For this week’s En la Clase, I’m sharing our review of Separate is Never Equal, one of this year’s Americas Award Winners. It’s a great book to explore themes of love of self, love of family, and love of community, while also teaching about an often overlooked but important piece of the Civil Rights Movement.
In next week’s En la Clase, I’ll share the free educator’s guide created for the book.
Separate is Never Equal
Written and Illustrated by Duncan Tonatiuh
Published by Harry N. Abrams, 2014
Age Level: 7-12
Almost 10 years before Brown vs. Board of Education, Sylvia Mendez and her parents helped end school segregation in California. An American citizen of Mexican and Puerto Rican heritage who spoke and wrote perfect English, Mendez was denied enrollment to a “Whites only” school. Her parents took action by organizing the Hispanic community and filing a lawsuit in federal district court. Their success eventually brought an end to the era of segregated education in California.

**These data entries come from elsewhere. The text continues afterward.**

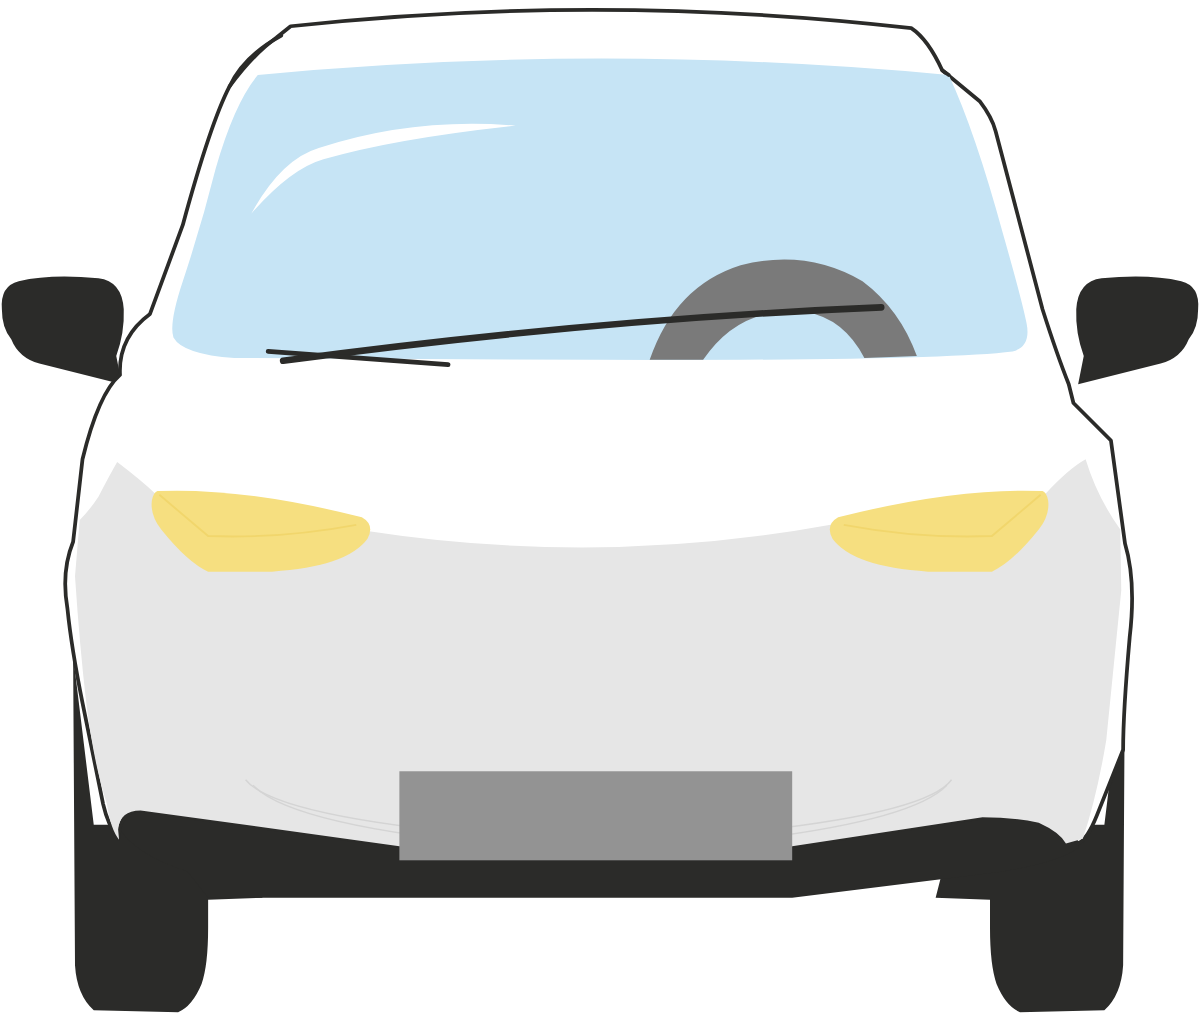
<!DOCTYPE html>
<html lang="en">
<head>
<meta charset="utf-8">
<title>Front View Car</title>
<style>
  :root {
    --paper: #ffffff;
    --ink: #2b2b29;
    --body-white: #ffffff;
    --fascia: #e6e6e6;
    --glass: #c6e4f5;
    --glare: #ffffff;
    --wheel: #7a7a7a;
    --lamp: #f6df80;
    --lamp-edge: #f1d66c;
    --plate: #939393;
    --seam: #d4d4d4;
  }
  html, body {
    margin: 0;
    padding: 0;
    width: 1200px;
    height: 1014px;
    overflow: hidden;
    background: var(--paper);
  }
  .car-front {
    display: block;
    width: 1200px;
    height: 1014px;
  }
  .tyre, .mirror, .bumper-band { fill: var(--ink); }
  .body-shell { fill: var(--body-white); stroke: var(--ink); stroke-width: 4; stroke-linejoin: round; }
  .pillar-line { fill: none; stroke: var(--ink); stroke-width: 4; stroke-linecap: round; }
  .fascia { fill: var(--fascia); }
  .windshield { fill: var(--glass); }
  .glare { fill: var(--glare); }
  .steering-wheel { fill: var(--wheel); }
  .wiper { fill: none; stroke: var(--ink); stroke-width: 7; stroke-linecap: round; }
  .wiper-arm { fill: none; stroke: var(--ink); stroke-width: 5; stroke-linecap: round; }
  .headlamp { fill: var(--lamp); }
  .headlamp-inner { fill: none; stroke: var(--lamp-edge); stroke-width: 2; }
  .plate { fill: var(--plate); }
  .grille-seam { fill: none; stroke: var(--seam); stroke-width: 1.5; }
</style>
</head>
<body>
<svg class="car-front" viewBox="0 0 1280 1082" preserveAspectRatio="none" role="img" aria-label="Front view of a small white car">
  <defs>
    <path id="tyre-shape" d="M78 700 L80 1030 Q82 1062 100 1078 L190 1080 Q205 1074 215 1050 Q222 1030 222 990 L222 960 L280 958 L260 880 L100 880 Z"/>
    <path id="mirror-shape" d="M130 410 L42 388 Q20 382 12 362 Q2 350 2 330 Q0 305 20 300 Q55 292 105 297 Q130 300 132 330 Q133 355 124 380 Z"/>
    <path id="headlamp-shape" d="M168 524 Q260 520 386 552 Q400 560 392 575 Q370 605 290 610 L222 610 Q200 600 172 565 Q160 550 162 534 Q164 525 168 524 Z"/>
  </defs>

  <g class="tyres">
    <use href="#tyre-shape" class="tyre"/>
    <use href="#tyre-shape" class="tyre" transform="translate(1278 0) scale(-1 1)"/>
  </g>

  <g class="mirrors">
    <use href="#mirror-shape" class="mirror"/>
    <use href="#mirror-shape" class="mirror" transform="translate(1280 0) scale(-1 1)"/>
  </g>

  <path class="bumper-band" d="M125 860 L1150 860 L1150 905 Q1130 920 1070 930 L845 958 L222 958 L200 930 Q140 910 125 880 Z"/>

  <path class="body-shell" d="M310 28 Q640 -8 972 30 Q990 42 1005 75 L1045 108 Q1058 125 1062 140 L1112 330 Q1128 380 1140 410 L1145 430 Q1175 460 1185 470 L1200 580 Q1212 620 1205 680 Q1198 760 1198 800 L1170 870 Q1160 895 1150 900 L1130 880 Q1100 870 1050 872 L845 903 L426 903 L150 865 Q130 865 127 888 L126 895 Q115 880 110 858 L88 750 Q76 690 72 650 Q65 610 78 578 L88 490 Q105 420 128 400 Q126 360 160 335 L195 240 Q225 130 245 92 Q270 58 295 40 Z"/>

  <path class="fascia" d="M125 493 Q150 512 166 527 L388 566 Q640 605 886 560 L1115 527 Q1140 500 1158 490 Q1170 530 1195 565 L1196 630 L1180 790 Q1170 850 1155 895 L1137 900 Q1130 888 1108 878 Q1080 872 1048 872 L845 903 L426 903 L152 865 Q128 864 126 885 L127 896 Q118 885 114 858 Q100 815 92 750 Q85 690 80 615 L85 555 Q95 545 105 530 Q118 505 125 493 Z"/>

  <path class="grille-seam" d="M262 832 Q300 880 640 900 Q980 880 1015 832"/>
  <path class="grille-seam" d="M270 838 Q320 890 640 910 Q960 890 1010 838"/>

  <path class="windshield" d="M275 80 Q640 45 1012 80 Q1040 140 1070 250 Q1090 320 1095 345 Q1100 370 1080 375 Q1000 385 640 384 L250 382 Q195 378 185 360 Q180 345 195 300 Q215 240 230 180 Q250 110 275 80 Z"/>

  <path class="glare" d="M268 228 Q300 170 340 158 Q440 125 550 134 Q420 148 345 170 Q310 180 268 228 Z"/>

  <path class="steering-wheel" d="M693 384 Q720 305 790 283 Q860 265 920 300 Q960 330 978 380 L922 382 Q900 340 860 333 Q790 325 750 384 Z"/>

  <path class="wiper" d="M302 385 Q640 340 940 328"/>
  <path class="wiper-arm" d="M286 375 L478 389"/>

  <g class="headlamps">
    <use href="#headlamp-shape" class="headlamp"/>
    <use href="#headlamp-shape" class="headlamp" transform="translate(1280 0) scale(-1 1)"/>
    <path class="headlamp-inner" d="M170 528 L222 572 Q300 575 380 560"/>
    <path class="headlamp-inner" d="M1110 528 L1058 572 Q980 575 900 560"/>
  </g>

  <path class="pillar-line" d="M245 92 Q260 60 300 38"/>
  <path class="pillar-line" d="M1005 75 L1012 80"/>

  <rect class="plate" x="426" y="823" width="419" height="95"/>
</svg>
</body>
</html>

There are a number of reasons why Duncan Tonatiuh’s book, Separate is Never Equal: Sylvia Mendez & Her Family’s Fight for Desegregation, is so important. In writing it, he did something that no one else has. No other children’s picture book on the Mendez case exists. Moreover, the book is well-researched and compellingly illustrated. By drawing on primary source documents, court transcripts, and interviews with Sylvia Mendez herself, Tonatiuh has created an important historical book for younger and older children alike. Continue reading
¡Feliz viernes a todos!
I am so happy you are reading today because I am showcasing a great resource from Teaching for Change, which is another blogging site full of great teaching guides and supporting resources for the classroom. This week, to honor our themes of Afro-Caribbean cultures, Black History Month, Haiti, love and community, I am highlighting their resource for Teaching about Haiti. Because of all the supporting documents available through the page, this resource makes including Haiti in classroom discussion even easier! According to Teaching for Change, “It is important for students to gain a deeper understanding of the history and the roots of…Haiti. The U.S has been involved with Haiti for centuries, yet it has received little attention in textbooks or the curriculum. Part of our commitment to the people of Haiti can be to not only increase our support but also our awareness. As informed citizens, we can advocate for respectful and constructive relations with Haiti in the months and years ahead.” Continue reading
With Valentine’s Day just a little over a week away, today’s post focuses on how to teach about love and social justice. It may not be the typical Valentine’s Day themed lesson, but I think it’s a powerful way to expand upon the ways in which we frame our conversations about love in the classroom. As we think about the ways in which we can guide our students to think about love in terms of love for the world and the societies in which we are a part, I can imagine no better way to talk about love than as a form of compassion, empathy, and activism through knowledge of the lived realities of those with whom we share this world.
Today’s post highlights a piece of the Rethinking Schools curriculum The Line Between Us: Teaching About the Border and Mexican Immigration. The connection to Valentine’s Day may not be immediately clear, but just bear with me for a bit. The Line Between Us is a book we highly recommend at Vamos a Leer. I used it as the basis for a semester long study when I taught 7th grade Social Studies and it was one of my most successful units (for both my students and myself as a teacher). If you’re not familiar with the book, here’s a quick overview: Continue reading